### How to complete this task
Your reply should hold only the lines from the records below where "leaf" occurs.

[Start of Attachment]

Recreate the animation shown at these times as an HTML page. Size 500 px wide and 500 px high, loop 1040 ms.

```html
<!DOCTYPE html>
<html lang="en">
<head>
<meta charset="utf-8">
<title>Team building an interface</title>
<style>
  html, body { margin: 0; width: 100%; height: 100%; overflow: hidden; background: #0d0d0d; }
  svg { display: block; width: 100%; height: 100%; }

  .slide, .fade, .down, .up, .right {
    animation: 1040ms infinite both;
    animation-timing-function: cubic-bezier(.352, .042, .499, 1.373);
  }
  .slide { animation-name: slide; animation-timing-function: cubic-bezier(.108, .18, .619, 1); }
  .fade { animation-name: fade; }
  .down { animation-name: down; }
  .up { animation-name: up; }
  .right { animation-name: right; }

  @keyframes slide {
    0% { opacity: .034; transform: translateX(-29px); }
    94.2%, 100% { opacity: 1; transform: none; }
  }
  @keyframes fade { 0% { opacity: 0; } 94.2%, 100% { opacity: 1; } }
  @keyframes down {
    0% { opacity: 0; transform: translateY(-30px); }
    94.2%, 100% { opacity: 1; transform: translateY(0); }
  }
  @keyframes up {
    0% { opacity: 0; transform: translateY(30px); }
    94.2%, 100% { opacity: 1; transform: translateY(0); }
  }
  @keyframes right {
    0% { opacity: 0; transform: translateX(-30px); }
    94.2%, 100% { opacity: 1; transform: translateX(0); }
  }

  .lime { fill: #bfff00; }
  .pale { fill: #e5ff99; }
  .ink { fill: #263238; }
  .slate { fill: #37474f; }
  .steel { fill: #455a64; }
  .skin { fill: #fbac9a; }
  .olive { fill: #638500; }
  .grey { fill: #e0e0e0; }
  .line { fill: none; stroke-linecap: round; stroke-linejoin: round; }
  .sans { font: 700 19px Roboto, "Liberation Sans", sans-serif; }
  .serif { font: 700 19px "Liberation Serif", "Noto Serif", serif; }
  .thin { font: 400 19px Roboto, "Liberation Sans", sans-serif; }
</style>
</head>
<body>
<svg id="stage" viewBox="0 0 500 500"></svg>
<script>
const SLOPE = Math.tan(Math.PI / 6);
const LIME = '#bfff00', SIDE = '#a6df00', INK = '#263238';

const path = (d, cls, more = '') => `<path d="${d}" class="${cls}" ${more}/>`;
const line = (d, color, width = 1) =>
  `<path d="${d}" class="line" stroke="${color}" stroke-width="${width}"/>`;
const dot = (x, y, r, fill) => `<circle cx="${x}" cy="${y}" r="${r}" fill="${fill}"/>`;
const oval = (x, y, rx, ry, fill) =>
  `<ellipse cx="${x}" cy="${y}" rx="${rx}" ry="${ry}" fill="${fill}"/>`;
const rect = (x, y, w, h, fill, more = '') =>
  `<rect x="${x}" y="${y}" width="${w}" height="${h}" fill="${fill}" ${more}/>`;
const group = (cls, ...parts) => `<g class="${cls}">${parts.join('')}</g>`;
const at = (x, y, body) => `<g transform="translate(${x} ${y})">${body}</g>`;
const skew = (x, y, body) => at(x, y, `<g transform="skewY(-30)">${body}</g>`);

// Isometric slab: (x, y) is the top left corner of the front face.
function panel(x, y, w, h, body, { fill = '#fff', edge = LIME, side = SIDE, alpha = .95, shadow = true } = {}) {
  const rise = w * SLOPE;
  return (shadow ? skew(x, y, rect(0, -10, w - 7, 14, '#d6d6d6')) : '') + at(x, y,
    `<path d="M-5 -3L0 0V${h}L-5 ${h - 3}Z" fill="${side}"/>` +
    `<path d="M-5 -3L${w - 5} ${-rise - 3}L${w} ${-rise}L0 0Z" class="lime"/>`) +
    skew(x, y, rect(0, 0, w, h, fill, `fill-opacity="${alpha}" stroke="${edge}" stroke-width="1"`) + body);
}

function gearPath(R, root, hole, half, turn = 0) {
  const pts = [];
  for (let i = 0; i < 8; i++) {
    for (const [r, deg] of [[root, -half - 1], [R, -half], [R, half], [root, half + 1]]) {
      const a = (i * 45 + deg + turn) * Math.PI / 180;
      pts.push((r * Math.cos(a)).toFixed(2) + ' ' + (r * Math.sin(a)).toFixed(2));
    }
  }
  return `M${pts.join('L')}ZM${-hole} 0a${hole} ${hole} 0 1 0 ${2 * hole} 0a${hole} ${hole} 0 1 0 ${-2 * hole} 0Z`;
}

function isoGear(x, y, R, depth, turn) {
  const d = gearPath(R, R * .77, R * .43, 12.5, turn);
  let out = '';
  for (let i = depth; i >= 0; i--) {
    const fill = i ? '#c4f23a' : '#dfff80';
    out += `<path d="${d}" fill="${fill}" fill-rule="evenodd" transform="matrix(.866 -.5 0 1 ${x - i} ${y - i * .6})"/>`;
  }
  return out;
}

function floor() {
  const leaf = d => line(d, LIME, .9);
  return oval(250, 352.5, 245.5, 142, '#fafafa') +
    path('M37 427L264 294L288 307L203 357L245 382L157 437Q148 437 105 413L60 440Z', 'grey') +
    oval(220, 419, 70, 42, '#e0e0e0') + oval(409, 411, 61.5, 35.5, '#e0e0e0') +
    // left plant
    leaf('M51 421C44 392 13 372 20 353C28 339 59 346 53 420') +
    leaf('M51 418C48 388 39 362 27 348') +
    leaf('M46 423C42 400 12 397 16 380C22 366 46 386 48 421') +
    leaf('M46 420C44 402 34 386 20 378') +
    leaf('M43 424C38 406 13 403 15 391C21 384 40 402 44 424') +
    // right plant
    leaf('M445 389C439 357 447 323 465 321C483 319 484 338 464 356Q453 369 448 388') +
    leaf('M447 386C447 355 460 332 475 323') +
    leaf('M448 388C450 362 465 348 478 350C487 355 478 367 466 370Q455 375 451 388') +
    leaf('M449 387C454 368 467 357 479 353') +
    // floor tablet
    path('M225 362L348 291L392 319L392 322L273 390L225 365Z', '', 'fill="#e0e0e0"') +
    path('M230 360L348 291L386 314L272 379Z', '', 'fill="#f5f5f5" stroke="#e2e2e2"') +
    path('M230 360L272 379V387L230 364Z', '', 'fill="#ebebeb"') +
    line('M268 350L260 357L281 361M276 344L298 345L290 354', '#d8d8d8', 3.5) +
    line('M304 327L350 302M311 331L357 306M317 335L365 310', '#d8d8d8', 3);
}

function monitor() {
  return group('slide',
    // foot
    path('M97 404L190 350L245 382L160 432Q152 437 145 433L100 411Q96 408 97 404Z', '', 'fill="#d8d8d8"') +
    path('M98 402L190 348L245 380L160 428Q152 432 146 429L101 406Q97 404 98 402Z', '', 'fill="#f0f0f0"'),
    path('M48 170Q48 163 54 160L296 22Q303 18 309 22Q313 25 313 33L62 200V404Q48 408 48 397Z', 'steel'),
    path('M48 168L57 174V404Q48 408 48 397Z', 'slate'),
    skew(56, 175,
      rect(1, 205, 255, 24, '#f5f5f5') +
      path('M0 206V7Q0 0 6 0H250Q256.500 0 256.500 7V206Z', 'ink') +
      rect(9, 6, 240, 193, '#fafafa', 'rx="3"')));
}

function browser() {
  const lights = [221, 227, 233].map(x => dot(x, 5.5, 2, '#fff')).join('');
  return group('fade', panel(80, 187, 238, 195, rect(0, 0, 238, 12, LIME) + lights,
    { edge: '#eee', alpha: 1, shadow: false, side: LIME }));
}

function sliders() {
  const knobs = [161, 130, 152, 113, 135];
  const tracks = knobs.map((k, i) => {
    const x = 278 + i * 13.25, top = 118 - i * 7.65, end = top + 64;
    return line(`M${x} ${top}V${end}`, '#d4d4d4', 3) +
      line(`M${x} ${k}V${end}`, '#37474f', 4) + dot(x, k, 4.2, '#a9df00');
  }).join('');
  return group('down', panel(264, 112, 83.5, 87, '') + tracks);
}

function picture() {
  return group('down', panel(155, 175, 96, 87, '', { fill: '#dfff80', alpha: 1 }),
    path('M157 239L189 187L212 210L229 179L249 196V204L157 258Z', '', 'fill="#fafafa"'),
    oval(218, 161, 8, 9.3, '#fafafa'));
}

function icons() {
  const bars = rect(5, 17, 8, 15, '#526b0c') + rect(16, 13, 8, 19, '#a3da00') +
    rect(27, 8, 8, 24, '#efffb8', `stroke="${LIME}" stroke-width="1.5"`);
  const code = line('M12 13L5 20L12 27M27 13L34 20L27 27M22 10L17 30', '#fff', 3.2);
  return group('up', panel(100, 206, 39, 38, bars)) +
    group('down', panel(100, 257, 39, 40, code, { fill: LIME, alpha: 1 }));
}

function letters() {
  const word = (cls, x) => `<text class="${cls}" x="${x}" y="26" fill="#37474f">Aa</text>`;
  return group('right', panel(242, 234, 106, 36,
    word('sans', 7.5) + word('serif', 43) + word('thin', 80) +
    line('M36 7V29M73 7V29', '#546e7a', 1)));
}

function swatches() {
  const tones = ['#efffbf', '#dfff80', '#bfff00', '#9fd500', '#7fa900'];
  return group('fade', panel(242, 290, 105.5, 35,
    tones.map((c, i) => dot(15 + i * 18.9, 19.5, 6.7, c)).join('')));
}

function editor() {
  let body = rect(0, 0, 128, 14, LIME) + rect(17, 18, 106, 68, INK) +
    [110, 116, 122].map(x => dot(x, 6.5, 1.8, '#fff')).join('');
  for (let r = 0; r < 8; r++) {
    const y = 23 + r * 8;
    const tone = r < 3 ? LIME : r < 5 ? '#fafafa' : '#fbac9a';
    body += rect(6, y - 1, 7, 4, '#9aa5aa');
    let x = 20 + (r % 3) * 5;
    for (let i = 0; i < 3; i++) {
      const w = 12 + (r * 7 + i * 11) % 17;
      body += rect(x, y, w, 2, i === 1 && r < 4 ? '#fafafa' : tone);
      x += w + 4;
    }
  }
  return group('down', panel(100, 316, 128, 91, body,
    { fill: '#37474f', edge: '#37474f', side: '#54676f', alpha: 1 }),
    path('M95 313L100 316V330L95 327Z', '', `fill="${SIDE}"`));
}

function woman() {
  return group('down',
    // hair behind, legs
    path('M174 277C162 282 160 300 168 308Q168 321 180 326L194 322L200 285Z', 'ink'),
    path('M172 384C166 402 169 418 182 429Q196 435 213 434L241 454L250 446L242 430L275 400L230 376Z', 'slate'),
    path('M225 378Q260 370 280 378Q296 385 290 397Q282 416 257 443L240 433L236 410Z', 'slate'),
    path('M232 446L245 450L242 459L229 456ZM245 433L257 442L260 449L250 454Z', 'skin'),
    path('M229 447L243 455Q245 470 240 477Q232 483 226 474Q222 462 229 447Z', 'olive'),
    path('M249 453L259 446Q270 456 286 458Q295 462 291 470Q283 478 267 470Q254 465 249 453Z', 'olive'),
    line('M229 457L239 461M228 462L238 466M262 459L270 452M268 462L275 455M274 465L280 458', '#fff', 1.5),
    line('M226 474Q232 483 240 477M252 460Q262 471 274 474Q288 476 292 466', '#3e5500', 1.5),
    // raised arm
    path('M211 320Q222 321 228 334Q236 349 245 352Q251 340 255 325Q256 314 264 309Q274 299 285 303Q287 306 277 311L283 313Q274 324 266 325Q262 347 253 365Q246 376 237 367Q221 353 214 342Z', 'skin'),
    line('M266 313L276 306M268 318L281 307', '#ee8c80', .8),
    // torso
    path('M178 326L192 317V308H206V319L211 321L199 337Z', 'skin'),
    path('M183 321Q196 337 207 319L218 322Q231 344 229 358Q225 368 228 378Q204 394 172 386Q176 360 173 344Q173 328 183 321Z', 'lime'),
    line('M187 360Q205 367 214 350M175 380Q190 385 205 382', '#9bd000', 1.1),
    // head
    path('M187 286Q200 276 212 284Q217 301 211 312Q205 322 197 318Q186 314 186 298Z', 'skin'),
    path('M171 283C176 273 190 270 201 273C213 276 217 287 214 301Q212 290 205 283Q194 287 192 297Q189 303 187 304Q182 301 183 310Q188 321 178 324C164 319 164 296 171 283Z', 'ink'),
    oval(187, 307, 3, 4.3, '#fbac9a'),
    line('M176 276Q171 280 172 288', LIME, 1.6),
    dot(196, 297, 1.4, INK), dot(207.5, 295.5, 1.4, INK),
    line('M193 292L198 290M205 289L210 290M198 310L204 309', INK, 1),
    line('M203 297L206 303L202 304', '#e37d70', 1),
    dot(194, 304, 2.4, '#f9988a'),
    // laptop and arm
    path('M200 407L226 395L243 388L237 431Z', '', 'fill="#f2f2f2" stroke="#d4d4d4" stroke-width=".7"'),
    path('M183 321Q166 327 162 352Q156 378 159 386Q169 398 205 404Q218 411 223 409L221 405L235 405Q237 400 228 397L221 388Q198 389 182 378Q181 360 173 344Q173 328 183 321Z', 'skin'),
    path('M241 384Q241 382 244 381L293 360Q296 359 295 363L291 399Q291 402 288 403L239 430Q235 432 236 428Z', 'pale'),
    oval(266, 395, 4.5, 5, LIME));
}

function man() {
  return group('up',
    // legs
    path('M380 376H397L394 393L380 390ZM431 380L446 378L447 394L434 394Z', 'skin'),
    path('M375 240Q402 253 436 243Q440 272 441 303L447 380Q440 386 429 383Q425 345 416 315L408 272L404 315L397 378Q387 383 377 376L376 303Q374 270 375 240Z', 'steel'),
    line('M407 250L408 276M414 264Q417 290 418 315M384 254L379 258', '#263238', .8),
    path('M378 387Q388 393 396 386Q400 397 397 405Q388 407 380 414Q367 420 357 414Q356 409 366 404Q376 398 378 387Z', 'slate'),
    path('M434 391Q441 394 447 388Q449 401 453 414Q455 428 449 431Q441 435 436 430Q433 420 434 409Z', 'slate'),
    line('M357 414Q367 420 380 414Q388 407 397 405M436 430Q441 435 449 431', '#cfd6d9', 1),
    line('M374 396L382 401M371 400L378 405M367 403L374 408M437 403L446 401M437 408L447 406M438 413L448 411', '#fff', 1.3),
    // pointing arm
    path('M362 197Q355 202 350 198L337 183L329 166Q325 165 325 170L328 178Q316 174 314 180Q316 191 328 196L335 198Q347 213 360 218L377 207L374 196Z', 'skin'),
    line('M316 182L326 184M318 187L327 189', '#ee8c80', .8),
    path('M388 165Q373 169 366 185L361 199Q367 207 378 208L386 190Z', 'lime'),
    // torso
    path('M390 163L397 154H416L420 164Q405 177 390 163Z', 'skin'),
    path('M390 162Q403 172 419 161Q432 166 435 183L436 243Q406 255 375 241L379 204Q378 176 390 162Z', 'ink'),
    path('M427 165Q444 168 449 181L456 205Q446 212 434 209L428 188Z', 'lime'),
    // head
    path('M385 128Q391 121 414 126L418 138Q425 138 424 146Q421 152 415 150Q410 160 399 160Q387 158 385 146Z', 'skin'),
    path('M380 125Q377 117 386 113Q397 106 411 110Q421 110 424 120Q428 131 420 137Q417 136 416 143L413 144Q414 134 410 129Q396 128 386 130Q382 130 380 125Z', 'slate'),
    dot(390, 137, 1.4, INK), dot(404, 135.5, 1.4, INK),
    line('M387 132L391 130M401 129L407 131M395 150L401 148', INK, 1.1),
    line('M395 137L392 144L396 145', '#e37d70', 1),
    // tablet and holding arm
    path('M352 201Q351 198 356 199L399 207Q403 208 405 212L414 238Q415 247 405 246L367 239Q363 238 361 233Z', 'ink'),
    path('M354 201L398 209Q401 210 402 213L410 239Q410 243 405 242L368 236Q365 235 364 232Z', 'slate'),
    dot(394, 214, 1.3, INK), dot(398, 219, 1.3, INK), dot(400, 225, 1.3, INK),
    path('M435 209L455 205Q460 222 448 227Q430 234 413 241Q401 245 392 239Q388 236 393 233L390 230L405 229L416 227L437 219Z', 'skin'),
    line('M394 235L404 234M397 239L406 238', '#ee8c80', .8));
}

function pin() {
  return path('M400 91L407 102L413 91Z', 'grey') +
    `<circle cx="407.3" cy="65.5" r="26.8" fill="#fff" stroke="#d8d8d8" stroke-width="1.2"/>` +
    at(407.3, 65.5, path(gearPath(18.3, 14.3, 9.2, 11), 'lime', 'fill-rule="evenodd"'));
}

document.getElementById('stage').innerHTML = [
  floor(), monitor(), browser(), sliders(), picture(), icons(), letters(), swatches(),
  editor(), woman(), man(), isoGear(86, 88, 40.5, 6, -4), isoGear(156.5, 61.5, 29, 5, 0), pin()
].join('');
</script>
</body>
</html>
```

[End of Attachment]

### Task output
  const leaf = d => line(d, LIME, .9);
    leaf('M51 421C44 392 13 372 20 353C28 339 59 346 53 420') +
    leaf('M51 418C48 388 39 362 27 348') +
    leaf('M46 423C42 400 12 397 16 380C22 366 46 386 48 421') +
    leaf('M46 420C44 402 34 386 20 378') +
    leaf('M43 424C38 406 13 403 15 391C21 384 40 402 44 424') +
    leaf('M445 389C439 357 447 323 465 321C483 319 484 338 464 356Q453 369 448 388') +
    leaf('M447 386C447 355 460 332 475 323') +
    leaf('M448 388C450 362 465 348 478 350C487 355 478 367 466 370Q455 375 451 388') +
    leaf('M449 387C454 368 467 357 479 353') +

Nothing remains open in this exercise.